dr marten boot a political decision draped in science Editorial
Since 2008, when hydrofracking became a matter of public debate in New York, we have counseled a patient, responsible, balanced and science based approach to the controversial method of extracting natural gas from shale rock.
“Let the science decide” was the mantra from Gov. Andrew Cuomo, as the opposition movement grew stronger and the politics of a decision grew more complicated.
To no one’s surprise, science can’t decide at least not yet. So New York’s Acting Health Commissioner Dr. Howard Zucker is recommending a ban on fracking in New York until more studies are done to determine its long term effects on public health.

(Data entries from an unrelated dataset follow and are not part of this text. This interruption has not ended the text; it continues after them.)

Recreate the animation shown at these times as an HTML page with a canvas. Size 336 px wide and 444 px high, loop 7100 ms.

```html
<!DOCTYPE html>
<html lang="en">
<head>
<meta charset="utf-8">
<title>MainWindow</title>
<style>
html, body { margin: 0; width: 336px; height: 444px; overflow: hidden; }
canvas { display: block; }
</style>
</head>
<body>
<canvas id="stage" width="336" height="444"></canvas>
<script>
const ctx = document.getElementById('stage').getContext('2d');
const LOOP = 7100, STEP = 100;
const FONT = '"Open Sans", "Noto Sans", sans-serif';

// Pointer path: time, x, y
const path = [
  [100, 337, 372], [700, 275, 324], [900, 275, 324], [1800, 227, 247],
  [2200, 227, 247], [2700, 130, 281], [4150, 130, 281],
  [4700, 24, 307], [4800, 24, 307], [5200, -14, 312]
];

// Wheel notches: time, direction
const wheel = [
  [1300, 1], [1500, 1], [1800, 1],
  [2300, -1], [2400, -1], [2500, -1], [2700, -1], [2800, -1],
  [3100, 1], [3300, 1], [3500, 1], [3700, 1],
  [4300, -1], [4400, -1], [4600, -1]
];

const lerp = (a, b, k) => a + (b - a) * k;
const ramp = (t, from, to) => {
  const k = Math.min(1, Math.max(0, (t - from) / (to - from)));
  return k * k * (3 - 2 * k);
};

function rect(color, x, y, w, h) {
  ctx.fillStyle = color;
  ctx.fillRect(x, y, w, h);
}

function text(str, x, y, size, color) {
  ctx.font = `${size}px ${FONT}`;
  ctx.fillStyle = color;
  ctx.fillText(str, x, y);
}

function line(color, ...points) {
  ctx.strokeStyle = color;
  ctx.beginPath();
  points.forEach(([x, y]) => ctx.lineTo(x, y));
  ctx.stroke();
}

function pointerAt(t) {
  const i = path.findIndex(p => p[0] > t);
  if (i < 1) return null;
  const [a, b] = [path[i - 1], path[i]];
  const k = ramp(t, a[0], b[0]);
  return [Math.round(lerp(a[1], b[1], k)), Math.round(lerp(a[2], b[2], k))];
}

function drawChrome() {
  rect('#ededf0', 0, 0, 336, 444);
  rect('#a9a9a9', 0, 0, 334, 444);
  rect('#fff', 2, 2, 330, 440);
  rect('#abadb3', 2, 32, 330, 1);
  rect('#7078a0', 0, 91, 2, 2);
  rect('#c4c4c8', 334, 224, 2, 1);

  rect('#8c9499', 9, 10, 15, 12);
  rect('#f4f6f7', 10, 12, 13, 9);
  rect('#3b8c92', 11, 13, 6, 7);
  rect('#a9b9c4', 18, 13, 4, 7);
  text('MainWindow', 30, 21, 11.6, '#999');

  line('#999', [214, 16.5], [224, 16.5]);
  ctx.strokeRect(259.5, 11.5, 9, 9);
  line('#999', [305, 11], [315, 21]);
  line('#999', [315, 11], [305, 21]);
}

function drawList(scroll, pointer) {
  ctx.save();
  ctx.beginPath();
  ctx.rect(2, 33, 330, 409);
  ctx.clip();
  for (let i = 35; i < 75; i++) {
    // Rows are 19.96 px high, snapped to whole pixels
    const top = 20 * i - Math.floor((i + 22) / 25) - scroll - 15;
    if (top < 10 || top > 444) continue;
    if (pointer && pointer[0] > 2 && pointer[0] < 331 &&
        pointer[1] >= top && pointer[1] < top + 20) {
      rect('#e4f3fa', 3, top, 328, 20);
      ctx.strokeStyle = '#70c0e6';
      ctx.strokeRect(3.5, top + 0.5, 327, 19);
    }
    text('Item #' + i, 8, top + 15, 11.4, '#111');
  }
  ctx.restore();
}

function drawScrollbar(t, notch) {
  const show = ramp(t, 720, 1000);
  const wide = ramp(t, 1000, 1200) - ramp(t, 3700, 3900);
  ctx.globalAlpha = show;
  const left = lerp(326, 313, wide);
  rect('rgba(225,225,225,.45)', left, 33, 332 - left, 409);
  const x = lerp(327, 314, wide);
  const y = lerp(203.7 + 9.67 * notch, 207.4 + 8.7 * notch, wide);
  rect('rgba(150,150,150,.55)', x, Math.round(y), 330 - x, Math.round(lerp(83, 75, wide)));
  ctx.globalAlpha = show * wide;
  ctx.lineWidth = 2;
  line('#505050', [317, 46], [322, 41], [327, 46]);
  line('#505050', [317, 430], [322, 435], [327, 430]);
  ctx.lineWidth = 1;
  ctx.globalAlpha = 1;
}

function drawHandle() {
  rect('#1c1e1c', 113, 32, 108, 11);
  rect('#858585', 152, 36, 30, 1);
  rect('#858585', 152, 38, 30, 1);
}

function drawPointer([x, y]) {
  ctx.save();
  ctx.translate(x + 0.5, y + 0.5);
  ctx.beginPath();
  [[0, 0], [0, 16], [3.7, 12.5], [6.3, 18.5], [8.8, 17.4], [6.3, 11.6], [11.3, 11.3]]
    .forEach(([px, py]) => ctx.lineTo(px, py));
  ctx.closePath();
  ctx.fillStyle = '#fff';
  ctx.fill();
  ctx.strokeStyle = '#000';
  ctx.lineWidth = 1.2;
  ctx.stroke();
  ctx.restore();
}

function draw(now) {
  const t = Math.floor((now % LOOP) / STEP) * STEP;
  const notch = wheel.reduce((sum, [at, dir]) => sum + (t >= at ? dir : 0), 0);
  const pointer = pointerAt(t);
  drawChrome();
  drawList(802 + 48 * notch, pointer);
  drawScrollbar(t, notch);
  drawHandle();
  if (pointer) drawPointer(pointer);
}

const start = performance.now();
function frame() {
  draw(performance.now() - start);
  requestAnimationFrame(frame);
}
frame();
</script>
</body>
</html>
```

Don’t be fooled by the veneer of science. The fracking ban was a political calculation, made possible by Cuomo’s re election and public opinion polls that now tilt against it.
In his report, Zucker states that “a guarantee of absolute safety is not required” in order to let hydrofracking proceed. He acknowledges that “absolute scientific certainty” about the safety of such a complex activity as high volume hydraulic fracturing is unlikely ever to be achieved. What we do know is sufficiently disturbing to warrant the ban, Zucker decided.
It is a subjective judgment. The state of Maryland assessed the same body of research and came to the opposite conclusion.
The fracking ban lets New York off the hook in several respects.
By deciding the risks of fracking are too great, the state never gets around to balancing them against any potential rewards.
We are not blind to the environmental toll fracking has taken in states that pursued shale gas riches without proper regulation or oversight. Could New York have done better?
Could it have asked “Is there a way to do this right?” Instead, it appears to have approached it from the opposite bias it can never be done right.
In accepting Zucker’s recommendation, state Department of Environmental Conservation Commissioner Joe Martens noted the reduced profitability of fracking, now that about 60 percent of the state’s land has been taken off the table through strict regulation and local moratoriums. Others have noted the falling price of natural gas as a reason not to pursue natural gas exploration. Those factors are for the market to decide, not the government.
Meanwhile, the fracking ban sentences residents and landowners in the Southern Tier to a future of economic despair. New Yorkers can see prosperity across the state line in Pennsylvania, but all they can taste is the commerce that dribbles over the border.
Our state is staggering under heavy taxes, living off of one time windfalls from Wall Street settlements and pinning its hopes for an economic resurgence on casino gambling. Could fracking have been a game changer? We’ll never know.